The park is composed of 118 magnificent attractions on different scales from 1:1 to 1:100, which, based on geographical position and category of scenes, is divided into nine scenic areas, they are the World Square, the Area of Asia, the Area of Oceanic, the Area of Europe, the Area of Africa, the Area of America, the Recreational Center of Modern Science & Technology, the Sculpture Park and International Street. Among the sights, there're quite a lot of the world wonders such as the spectacular 108-meter-tall "Eiffel Tower" that stands erect. Tourists can take the elevator to its top to admire the beauty of scenery of Shenzhen and Hong Kong on the heights. Beside the giant tower, the "Niagara Falls" is rushing down with force of thunderbolts.

Within one day, you can visit many reproductions of famous sites from different countries. For example you can find the Mahamuni Pagoda of Rangoon and the Angkor Wat of Cambodia here. European architectural splendors, such as the Eiffel Tower, the Ancient Athens, the Leaning Tower of Pisa and the Tower of London will carry you back to the cradle of classical European culture. When you tour the miniature Roman Colosseum, you might notice a cruel and bloody scene. Enjoy the picturesque scenery as you take a gondola along the canals of Venice. Mysterious Africa is always full of life and vigor.

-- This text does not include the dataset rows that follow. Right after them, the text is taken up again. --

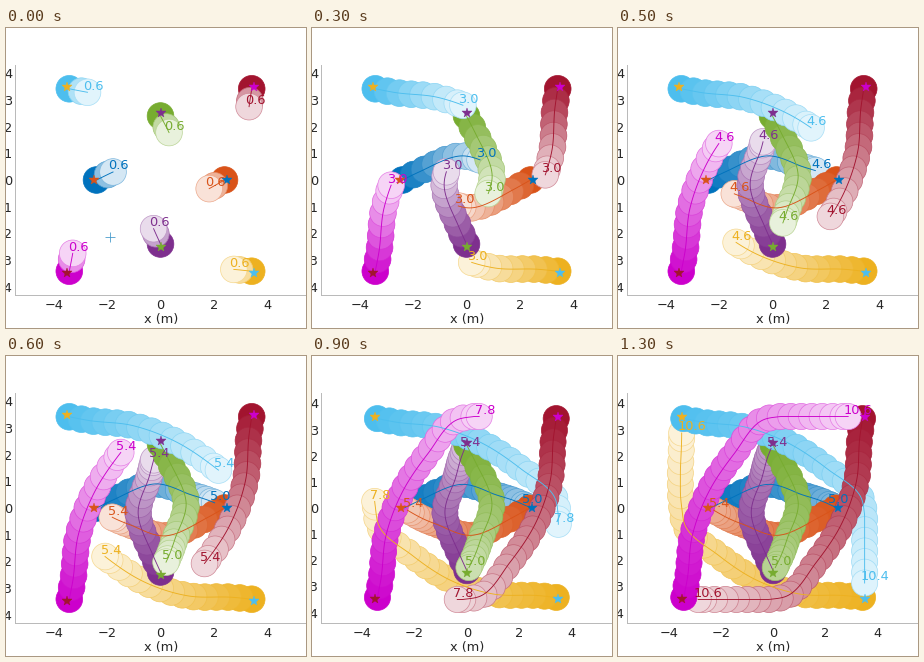
These frames come from a looping animation (300 px wide and 300 px high, 2.3 s). A matplotlib script:

```python
import numpy as np
import matplotlib.pyplot as plt
from matplotlib.animation import FuncAnimation
from matplotlib.collections import PatchCollection
from matplotlib.colors import to_rgb
from matplotlib.patches import Circle
from matplotlib.ticker import MultipleLocator

plt.rcParams["font.family"] = "DejaVu Sans"

R = 0.5          # agent radius (m)
DT = 0.4         # spacing of the trail discs (s)
STEPS = 14       # moving steps, then the picture holds
FRAMES = 23
INK = "#262626"
BOX = (9, 33, 291, 230)   # axes in pixels

# One base route per ring as (t, x, y); the others are quarter turns of it.
INNER = dict(goal=(2.5, 0), pace=5.0, route=np.array([
    (0, -2.4, 0), (0.6, -1.78, 0.31), (2.2, -0.22, 0.93),
    (3.8, 1.15, 0.52), (5.4, 2.03, 0.2), (5.8, 2.28, 0.08)]))
OUTER = dict(goal=(3.5, -3.5), pace=10.6, route=np.array([
    (0, -3.42, 3.42), (0.6, -2.75, 3.31), (2.2, -1.03, 3.15), (3.8, 0.61, 2.56),
    (5.4, 2.08, 1.59), (7, 3.39, 0.42), (7.6, 3.5, -0.2), (10.2, 3.5, -2.87)]))


def turn(p, quarters):
    """Rotate points counter-clockwise by quarter turns."""
    x, y = np.asarray(p, float).T
    for _ in range(quarters):
        x, y = -y, x
    return np.stack([x, y], axis=-1)


def spline(t, route):
    """Smooth cubic through the route at times t."""
    k, p = route[:, 0], route[:, 1:]
    m = np.gradient(p, k, axis=0)
    i = np.clip(np.searchsorted(k, t, side="right") - 1, 0, len(k) - 2)
    h = (k[i + 1] - k[i])[:, None]
    u = (t - k[i])[:, None] / h
    return ((1 + 2 * u) * (1 - u) ** 2 * p[i] + u * (1 - u) ** 2 * h * m[i]
            + u * u * (3 - 2 * u) * p[i + 1] + u * u * (u - 1) * h * m[i + 1])


def tint(color, a):
    return 1 - a * (1 - np.array(to_rgb(color)))


class Agent:
    def __init__(self, color, ring, quarters, arrive, bow):
        self.color, self.quarters, self.arrive, self.bow = color, quarters, arrive, bow
        self.route = ring["route"]
        self.rate = ring["pace"] / arrive
        self.end = self.route[-1, 0] / self.rate
        goal = turn(ring["goal"], quarters)
        self.line, = ax.plot([], [], color=color, lw=0.65, zorder=2)
        self.label = ax.text(0, 0, "", color=color, size=9.25, zorder=4)
        ax.plot(*goal, "*", color=color, ms=7.6, mew=0.3, zorder=3)

    def at(self, t):
        p = spline(np.minimum(t * self.rate, self.route[-1, 0]), self.route)
        p[:, 1] += self.bow * np.sin(np.pi * t / self.end)
        return np.clip(turn(p, self.quarters), [-3.55, -3.5], 3.5)

    def update(self, now):
        """Move line and label, return times and places of the trail."""
        end = min(now, self.end)
        ts = np.append(np.arange(0, end - 0.01, DT), end)
        spots = self.at(ts)
        self.line.set_data(*self.at(np.linspace(0, end, 120)).T)
        x, y = spots[-1]
        self.label.set_position((x - R / 3, y + R / 5))
        self.label.set_text(f"{min(now, self.arrive):.1f}")
        return ts, spots


fig = plt.figure(figsize=(3, 3), dpi=100, facecolor="white")
ax = fig.add_axes([v / 300 for v in BOX])
ax.spines[["top", "right"]].set_visible(False)
for side in ("left", "bottom"):
    ax.spines[side].set(color="#b8b8b8", linewidth=0.7)
ax.xaxis.set_major_locator(MultipleLocator(2))
ax.yaxis.set_major_locator(MultipleLocator(1))
ax.tick_params(length=0, labelsize=9.25, labelcolor=INK)
ax.tick_params(axis="x", pad=2.9)
ax.tick_params(axis="y", pad=2)
fig.text(154.75 / 300, 9 / 300, "x (m)", size=9.25, color=INK,
         ha="center", va="center")

cross, = ax.plot([], [], "+", color="#4a9ccc", ms=7.5, mew=0.6, zorder=0.5)
agents = [
    Agent("#0072BD", INNER, 0, 5.0, -0.03),
    Agent("#D95319", INNER, 2, 5.4, 0.12),
    Agent("#EDB120", OUTER, 2, 10.6, 0.23),
    Agent("#7E2F8E", INNER, 1, 5.4, -0.1),
    Agent("#77AC30", INNER, 3, 5.0, 0.03),
    Agent("#4DBEEE", OUTER, 0, 10.4, -0.1),
    Agent("#A2142F", OUTER, 3, 10.6, 0.06),
    Agent("#CC00CC", OUTER, 1, 10.6, -0.1),
]
discs = None


def fit(lo, hi):
    """Equal scale: height follows the data, width fills the axes."""
    mid = (lo + hi) / 2
    half = 1.1 * (hi[1] - lo[1]) / 2
    wide = half * BOX[2] / BOX[3]
    ax.set_xlim(mid[0] - wide, mid[0] + wide)
    ax.set_ylim(mid[1] - half, mid[1] + half)


def draw(n):
    global discs
    k = min(n, STEPS - 1)
    now = 0.6 + 0.8 * k
    shown = min(now, max(a.end for a in agents))
    patches, faces, edges, seen = [], [], [], []
    for agent in agents:
        ts, spots = agent.update(now)
        seen.append(spots)
        # the fade follows the clock, so parked agents grow darker again
        for spot, a in zip(spots, 1 - 0.83 * ts / shown):
            patches.append(Circle(spot, R))
            faces.append(tint(agent.color, a))
            edges.append(tint(agent.color, 0.4 + 0.6 * a))
    if discs is not None:
        discs.remove()
    discs = PatchCollection(patches, facecolors=faces, edgecolors=edges,
                            linewidths=0.5, zorder=1)
    ax.add_collection(discs, autolim=False)
    cross.set_data([-1.88 + 0.205 * k], [-2.14 + 0.78 * k])
    cross.set_visible(k <= 4)
    seen = np.vstack(seen)
    fit(seen.min(0) - R, seen.max(0) + R)


anim = FuncAnimation(fig, draw, frames=FRAMES, interval=100,
                     init_func=lambda: draw(0), repeat=True, blit=False)
plt.show()
```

Here, the Pyramids and the Sphinx are quietly waiting for your visit. After traveling through typical African hamlets, you come to the Oceania. Sydney Opera House, which boasts a unique style, is a landmark not only of Australia but also the whole Oceania. Looking from a distance, it looks like a luminous pearl on the vast expanse of blue sea water. The rumbles of Niagara Falls and the Grand Canyon lead you to the America, a young continent. These two natural wonders are awe-inspiring. Moving on to modern civilization, in the replica of Manhattan you will see rows of towering skyscrapers. No wonder they say the rhythm of life speeds up here. Shenzhen Window of the World has a lot more to offer. You will have a good day in this miniature world.

Tuesday, January 1, 2008


Do you know in Berlin, Germany have an amazing aquarium ?

Placed at the lobby of the Radisson SAS Hotel in Berlin, the 25 meters high AquaDom is the largest cylindrical aquarium ever built. Filled with about 900,000 liters of seawater, it contains some 2600 fish of 56 species.

Combined with a vast amount of sandblasted glass, the giant AquaDom gives a transparent-like feeling to the lobby Guests and visitors are able to travel through the aquarium in a glass-enclosed elevator to reach a sightseeing point and restaurant under the glass roof. Two full-time divers are responsible for the care and feeding of the fish and maintenance of the aquarium. Some of the interior rooms and suites look out over the atrium, offering "ocean views" of the AquaDom.

The AquaDom was opened in December 2003. It cost about 12.8 million euros. The acrylic glass cylinder was constructed by the U.S. company Reynolds Polymer Technology. The outside cylinder was manufactured on-site from four pieces; the inside cylinder for the elevator was delivered in one piece The Aquadom is the largest acrylic glass cylinder in the world, with a diameter of over 11 meters built on a 9 meters tall concrete foundation.

Wanna see ?

Take a look at these ..

* Construction

Then ...

The final result is...